▶ _EXERCISE INSTRUCTIONS_: Look through the entries for the string "short", and copy each line that holds it.

━━ DATA TO EXAMINE ━━

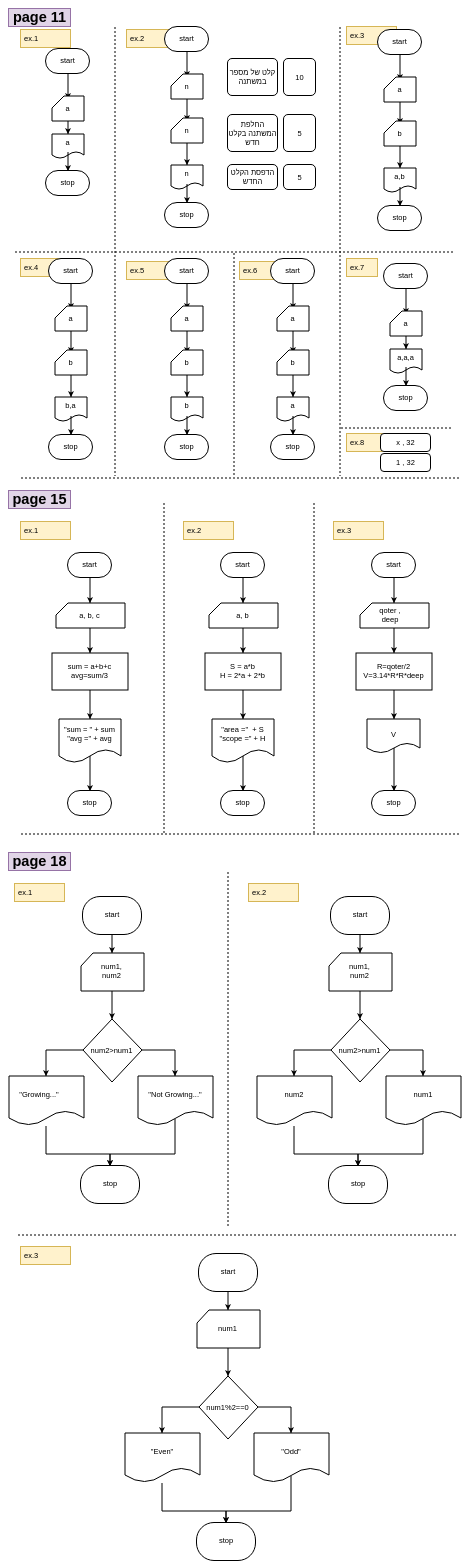
<!DOCTYPE html>
<html lang="en">
<head>
<meta charset="utf-8">
<title>Flowchart exercises</title>
<style>
:root{--ink:#000;--paper:#fff;--tag:#fff2cc;--tag-edge:#d6b656;--title:#e1d5e7;--title-edge:#9673a6}
*{box-sizing:border-box;margin:0;padding:0}
html,body{width:469px;height:1568px;overflow:hidden;background:var(--paper)}
body{position:relative;font:7.5px/9px "Liberation Sans",Arial,sans-serif;color:var(--ink)}
svg{position:absolute;left:.5px;top:.5px;overflow:visible}
.shape{fill:var(--paper);stroke:var(--ink)}
.arrow{fill:none;stroke:var(--ink);marker-end:url(#head)}
.dividers{fill:none;stroke:var(--ink);stroke-dasharray:2 2}
h2{position:absolute;left:8px;width:63px;height:19px;border:1px solid var(--title-edge);background:var(--title);font:bold 14.5px/17px "Liberation Sans",Arial,sans-serif;text-align:center;white-space:nowrap}
h3{position:absolute;width:51px;height:19px;padding-left:3px;border:1px solid var(--tag-edge);background:var(--tag);font-weight:400;font-size:7.5px;line-height:17px}
.flow{position:absolute;width:45px}
.flow p{position:absolute;left:50%;transform:translate(-50%,-50%);text-align:center;white-space:pre}
.flow .end{left:0;transform:none;width:45px;height:26px;border:1.4px solid var(--ink);border-radius:13px;background:var(--paper);line-height:23px}
.start{top:0}
.short .stop{top:122px}
.long .stop{top:176px}
.short .in,.long .in{top:60px}
.short .out{top:94px}
.long .next{top:104px}
.long .out{top:147px}
.calc .stop{top:238px}
.calc .in{top:63px}
.calc .work{top:119px}
.calc .out{top:182px}
.branch{width:207px}
.branch .end{left:74px;width:60px;height:39px;border-radius:18px;line-height:36px}
.branch .stop{left:72px;top:269px}
.branch .in{top:75px}
.branch .test{top:154px}
.branch .yes,.branch .no{top:198px}
.branch .yes{left:38px}
.branch .no{left:167px}
.trace{position:absolute;left:227px;top:58px;display:grid;grid-template:38px 38px 26px/51px 33px;gap:18px 5px;row-gap:18px}
.trace.values{left:380px;top:433px;grid-template:20px 20px/51px;gap:0}
.trace p{display:flex;align-items:center;justify-content:center;text-align:center;border:1px solid var(--ink);border-radius:5px;background:var(--paper);white-space:pre}
.trace.values p{border-radius:4px;margin-bottom:1px}
.trace p:nth-child(5),.trace p:nth-child(6){margin-top:-6px;margin-bottom:6px}
</style>
</head>
<body>
<svg width="0" height="0" aria-hidden="true">
<defs>
<marker id="head" markerUnits="userSpaceOnUse" markerWidth="7" markerHeight="6" refX="6" refY="3" orient="auto"><path d="M0 0L6 3L0 6L1.5 3Z"/></marker>
<path id="card-small" class="shape" d="M12 0H32V25H0V12Z"/>
<path id="doc-small" class="shape" d="M0 0H32V21Q24 15 16 21T0 21Z"/>
<path id="card-wide" class="shape" d="M12 0H69V25H0V12Z"/>
<path id="doc-wide" class="shape" d="M0 0H62V37Q47 25 31 37T0 37Z"/>
<path id="doc-mid" class="shape" d="M0 0H53V29Q40 20 27 29T0 29Z"/>
<path id="doc-large" class="shape" d="M0 0H75V42Q56 29 38 42T0 42Z"/>
<g id="chain-short">
<path class="arrow" d="M22 25V50"/>
<use href="#card-small" x="6" y="47"/>
<path class="arrow" d="M22 72V85"/>
<use href="#doc-small" x="6" y="85"/>
<path class="arrow" d="M22 103V122"/>
</g>
<g id="chain-long">
<path class="arrow" d="M22 25V50"/>
<use href="#card-small" x="6" y="47"/>
<path class="arrow" d="M22 72V94"/>
<use href="#card-small" x="6" y="91"/>
<path class="arrow" d="M22 116V138"/>
<use href="#doc-small" x="6" y="138"/>
<path class="arrow" d="M22 157V176"/>
</g>
<g id="chain-calc">
<path class="arrow" d="M22 25V50"/>
<use href="#card-wide" x="-12" y="50"/>
<path class="arrow" d="M22 75V100"/>
<rect class="shape" x="-16" y="100" width="76" height="37"/>
<path class="arrow" d="M22 137V166"/>
</g>
<g id="chain-branch">
<path class="arrow" d="M103 38V56"/>
<path class="shape" d="M84 56H135V94H72V69Z"/>
<path class="arrow" d="M103 94V122"/>
<polygon class="shape" points="103,122 133,153 103,185 74,153"/>
<path class="arrow" d="M74 153H37V179"/>
<path class="arrow" d="M133 153H166V179"/>
<use href="#doc-large" y="179"/>
<use href="#doc-large" x="129" y="179"/>
<path class="arrow" d="M37 229V257H101V269"/>
<path class="arrow" d="M166 222V257H101V269"/>
</g>
</defs>
</svg>

<svg class="dividers" width="469" height="1568" aria-hidden="true">
<path d="M114 26V475M339 26V475M233 252V475M14 251H452M340 427H451M20 477H458"/>
<path d="M163 502V833M313 502V833M20 833H459"/>
<path d="M227 871V1227M17 1234H455"/>
</svg>

<main>
<h2 style="top:8px">page 11</h2>
<h3 style="left:20px;top:29px">ex.1</h3>
<h3 style="left:126px;top:29px">ex.2</h3>
<h3 style="left:346px;top:26px">ex.3</h3>
<h3 style="left:20px;top:258px">ex.4</h3>
<h3 style="left:126px;top:261px">ex.5</h3>
<h3 style="left:239px;top:261px">ex.6</h3>
<h3 style="left:346px;top:258px;width:32px">ex.7</h3>
<h3 style="left:346px;top:433px">ex.8</h3>

<section class="flow short" style="left:45px;top:48px">
<svg width="45" height="148"><use href="#chain-short"/></svg>
<p class="end start">start</p><p class="in">a</p><p class="out">a</p><p class="end stop">stop</p>
</section>
<section class="flow long" style="left:164px;top:26px">
<svg width="45" height="202"><use href="#chain-long"/></svg>
<p class="end start">start</p><p class="in">n</p><p class="next">n</p><p class="out">n</p><p class="end stop">stop</p>
</section>
<div class="trace">
<p dir="rtl" lang="he">קלט של מספר
במשתנה</p><p>10</p>
<p dir="rtl" lang="he">החלפת
המשתנה בקלט
חדש</p><p>5</p>
<p dir="rtl" lang="he">הדפסת הקלט
החדש</p><p>5</p>
</div>
<section class="flow long" style="left:377px;top:29px">
<svg width="45" height="202"><use href="#chain-long"/></svg>
<p class="end start">start</p><p class="in">a</p><p class="next">b</p><p class="out">a,b</p><p class="end stop">stop</p>
</section>
<section class="flow long" style="left:48px;top:258px">
<svg width="45" height="202"><use href="#chain-long"/></svg>
<p class="end start">start</p><p class="in">a</p><p class="next">b</p><p class="out">b,a</p><p class="end stop">stop</p>
</section>
<section class="flow long" style="left:164px;top:258px">
<svg width="45" height="202"><use href="#chain-long"/></svg>
<p class="end start">start</p><p class="in">a</p><p class="next">b</p><p class="out">b</p><p class="end stop">stop</p>
</section>
<section class="flow long" style="left:270px;top:258px">
<svg width="45" height="202"><use href="#chain-long"/></svg>
<p class="end start">start</p><p class="in">a</p><p class="next">b</p><p class="out">a</p><p class="end stop">stop</p>
</section>
<section class="flow short" style="left:383px;top:263px">
<svg width="45" height="148"><use href="#chain-short"/></svg>
<p class="end start">start</p><p class="in">a</p><p class="out">a,a,a</p><p class="end stop">stop</p>
</section>
<div class="trace values"><p>x , 32</p><p>1 , 32</p></div>

<h2 style="top:490px">page 15</h2>
<h3 style="left:20px;top:521px">ex.1</h3>
<h3 style="left:183px;top:521px">ex.2</h3>
<h3 style="left:333px;top:521px">ex.3</h3>
<section class="flow calc" style="left:67px;top:552px">
<svg width="45" height="264"><use href="#chain-calc"/><use href="#doc-wide" x="-9" y="166"/><path class="arrow" d="M22 203V238"/></svg>
<p class="end start">start</p><p class="in">a, b, c</p>
<p class="work">sum = a+b+c
avg=sum/3</p>
<p class="out">"sum = " + sum
"avg =" + avg</p>
<p class="end stop">stop</p>
</section>
<section class="flow calc" style="left:220px;top:552px">
<svg width="45" height="264"><use href="#chain-calc"/><use href="#doc-wide" x="-9" y="166"/><path class="arrow" d="M22 203V238"/></svg>
<p class="end start">start</p><p class="in">a, b</p>
<p class="work">S = a*b
H = 2*a + 2*b</p>
<p class="out">"area ="  + S
"scope =" + H</p>
<p class="end stop">stop</p>
</section>
<section class="flow calc" style="left:371px;top:552px">
<svg width="45" height="264"><use href="#chain-calc"/><use href="#doc-mid" x="-5" y="166"/><path class="arrow" d="M22 195V238"/></svg>
<p class="end start">start</p>
<p class="in" style="left:19px">qoter ,
deep</p>
<p class="work">R=qoter/2
V=3.14*R*R*deep</p>
<p class="out">V</p>
<p class="end stop">stop</p>
</section>

<h2 style="top:852px">page 18</h2>
<h3 style="left:14px;top:883px">ex.1</h3>
<h3 style="left:248px;top:883px">ex.2</h3>
<h3 style="left:20px;top:1246px">ex.3</h3>
<section class="flow branch" style="left:8px;top:896px">
<svg width="207" height="308"><use href="#chain-branch"/></svg>
<p class="end start">start</p>
<p class="in">num1,
num2</p>
<p class="test">num2&gt;num1</p><p class="yes" style="left:31px">"Growing..."</p><p class="no">"Not Growing..."</p><p class="end stop">stop</p>
</section>
<section class="flow branch" style="left:256px;top:896px">
<svg width="207" height="308"><use href="#chain-branch"/></svg>
<p class="end start">start</p>
<p class="in">num1,
num2</p>
<p class="test">num2&gt;num1</p><p class="yes">num2</p><p class="no">num1</p><p class="end stop">stop</p>
</section>
<section class="flow branch" style="left:124px;top:1253px">
<svg width="207" height="308"><use href="#chain-branch"/></svg>
<p class="end start">start</p><p class="in">num1</p><p class="test">num1%2==0</p><p class="yes">"Even"</p><p class="no">"Odd"</p><p class="end stop">stop</p>
</section>
</main>
</body>
</html>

━━━

▶ _COMPLETED TASK_:
.short .stop{top:122px}
.short .in,.long .in{top:60px}
.short .out{top:94px}
<g id="chain-short">
<section class="flow short" style="left:45px;top:48px">
<svg width="45" height="148"><use href="#chain-short"/></svg>
<section class="flow short" style="left:383px;top:263px">
<svg width="45" height="148"><use href="#chain-short"/></svg>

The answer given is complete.